Prop 2: Yes 76.1% No 23.8%
Prop 3: Yes 51.8% No 48.2%
Prop 4: Yes 84.8% No 15.2%
Prop 5: Yes 43.4% No 56.6%
Prop 6: Yes 62.7% No 37.4%
Prop 7: Yes 59.8% No 40.2%
Prop 8: Yes 61.2% No 38.8%
Prop 9: Yes 46.6% No 53.4%
The two proposals that failed:Prop 5
: "would authorize the Legislature to exempt commercial loans from state usury laws that set maximum interest rates. "Commercial loans" are loans made primarily for business, commercial, investment, agricultural, or similar purposes and not primarily for personal, family, or household purposes."
and Prop 9
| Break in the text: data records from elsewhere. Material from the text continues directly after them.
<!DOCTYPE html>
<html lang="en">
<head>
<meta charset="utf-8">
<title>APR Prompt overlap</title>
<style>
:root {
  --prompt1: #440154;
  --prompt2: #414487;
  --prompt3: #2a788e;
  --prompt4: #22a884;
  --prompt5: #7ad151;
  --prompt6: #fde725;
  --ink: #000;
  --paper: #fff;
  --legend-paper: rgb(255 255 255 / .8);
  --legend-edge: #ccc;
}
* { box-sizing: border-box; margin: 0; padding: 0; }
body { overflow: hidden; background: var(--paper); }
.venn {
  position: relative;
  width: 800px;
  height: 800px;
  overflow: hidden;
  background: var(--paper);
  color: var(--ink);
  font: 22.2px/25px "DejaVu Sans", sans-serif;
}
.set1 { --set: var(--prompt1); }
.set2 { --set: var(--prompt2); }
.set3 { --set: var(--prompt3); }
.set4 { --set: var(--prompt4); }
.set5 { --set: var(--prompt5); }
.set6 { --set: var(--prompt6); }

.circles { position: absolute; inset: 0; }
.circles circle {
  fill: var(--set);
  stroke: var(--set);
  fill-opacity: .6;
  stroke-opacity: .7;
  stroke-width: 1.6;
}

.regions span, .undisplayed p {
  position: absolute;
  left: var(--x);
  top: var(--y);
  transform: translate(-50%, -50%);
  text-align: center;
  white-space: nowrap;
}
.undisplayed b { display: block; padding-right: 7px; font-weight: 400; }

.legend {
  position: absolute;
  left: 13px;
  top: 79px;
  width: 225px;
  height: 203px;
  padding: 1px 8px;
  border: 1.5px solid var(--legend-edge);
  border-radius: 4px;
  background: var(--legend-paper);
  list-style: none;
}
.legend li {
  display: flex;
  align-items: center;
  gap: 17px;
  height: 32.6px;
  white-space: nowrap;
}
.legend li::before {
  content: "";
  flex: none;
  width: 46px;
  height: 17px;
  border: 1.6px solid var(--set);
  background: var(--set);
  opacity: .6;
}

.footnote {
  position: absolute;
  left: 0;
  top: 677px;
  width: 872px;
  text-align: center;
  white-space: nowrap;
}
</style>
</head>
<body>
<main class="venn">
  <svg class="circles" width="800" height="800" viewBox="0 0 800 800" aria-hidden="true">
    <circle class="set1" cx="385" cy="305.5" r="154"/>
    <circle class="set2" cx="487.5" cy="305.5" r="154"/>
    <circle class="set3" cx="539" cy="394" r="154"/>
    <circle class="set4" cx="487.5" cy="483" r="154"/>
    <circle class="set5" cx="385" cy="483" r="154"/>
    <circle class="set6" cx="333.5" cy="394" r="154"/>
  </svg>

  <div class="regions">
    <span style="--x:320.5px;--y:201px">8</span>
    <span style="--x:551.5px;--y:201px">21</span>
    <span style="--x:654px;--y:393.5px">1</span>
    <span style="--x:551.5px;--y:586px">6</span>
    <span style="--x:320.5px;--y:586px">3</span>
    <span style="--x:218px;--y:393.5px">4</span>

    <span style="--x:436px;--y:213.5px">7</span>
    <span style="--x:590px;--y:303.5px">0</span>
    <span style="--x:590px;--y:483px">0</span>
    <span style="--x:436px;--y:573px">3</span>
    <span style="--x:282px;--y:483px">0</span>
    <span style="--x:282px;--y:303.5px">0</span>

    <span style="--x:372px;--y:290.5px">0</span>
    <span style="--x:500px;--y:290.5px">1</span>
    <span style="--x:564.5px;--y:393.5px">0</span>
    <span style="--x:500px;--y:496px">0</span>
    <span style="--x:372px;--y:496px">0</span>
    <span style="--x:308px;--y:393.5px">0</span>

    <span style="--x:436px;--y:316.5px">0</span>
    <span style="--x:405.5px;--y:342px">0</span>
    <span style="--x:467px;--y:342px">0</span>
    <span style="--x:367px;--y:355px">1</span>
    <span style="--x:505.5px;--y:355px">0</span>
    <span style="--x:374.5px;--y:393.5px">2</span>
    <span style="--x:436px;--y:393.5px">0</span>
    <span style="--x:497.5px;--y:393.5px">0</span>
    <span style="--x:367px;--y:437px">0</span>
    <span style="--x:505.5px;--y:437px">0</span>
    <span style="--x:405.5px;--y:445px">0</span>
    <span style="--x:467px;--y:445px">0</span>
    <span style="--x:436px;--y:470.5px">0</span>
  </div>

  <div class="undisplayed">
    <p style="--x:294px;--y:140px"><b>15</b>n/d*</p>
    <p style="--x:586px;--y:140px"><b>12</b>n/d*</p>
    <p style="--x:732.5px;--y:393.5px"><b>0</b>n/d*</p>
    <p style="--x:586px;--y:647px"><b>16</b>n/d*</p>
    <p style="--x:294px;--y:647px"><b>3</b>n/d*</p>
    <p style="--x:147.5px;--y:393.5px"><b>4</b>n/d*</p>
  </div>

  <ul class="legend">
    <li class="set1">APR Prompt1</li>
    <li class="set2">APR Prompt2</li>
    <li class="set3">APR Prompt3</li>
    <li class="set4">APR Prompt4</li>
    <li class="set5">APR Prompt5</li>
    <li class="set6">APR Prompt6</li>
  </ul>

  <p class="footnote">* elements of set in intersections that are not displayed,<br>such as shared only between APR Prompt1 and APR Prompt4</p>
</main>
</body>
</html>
: "would authorize the Legislature to provide staggered six year terms of office for board members serving on regional mobility authorities, with no more than one-third of the board positions being appointed every two years."
So, Texans don't want to exempt commercial loans from state usury laws - which is probably a good thing - and don't want to create "regional mobility authorities" (whatever that is) to make a whole new level of government that is unaccountable to the public.
Gotta say, I agree with both outcomes.
Of course, there was nothing but Amendments on the ballot - and Texas inches closer to overtaking Alabama as having the longest (most Amended Constitution) in the country. Voter turnout was extremely low. Of 12.5 million plus voters, barely 2 million decided the fate of the state. Prop 2 (the ban on gay marriage) collected the most votes with 2.24 million people casting votes - or about 18% of all voters.
This will be interpreted as Texas overwhelmingly being against gay marriage. I would point out that Texans are even more overwhelmingly indifferent to gay marriage. What you had here was the most motivated voters on each side voting. Had this been held in a regular election cycle, more voters would have turned out and it still would have been approved - though probably by a closer margin.
The problem is that gay marriage turned into a religious issue. Texans who want to see homosexuals treated as full citizens need to mobilize and re-claim the language of the debate and turn it into a question of government running your life. As Prop 4 and 9 show, Texans really are voting to have less government interferance in the ways things are done.
Yeah, it's gonna be an uphill battle. Way uphill.
Rabid conservatism defeats itself!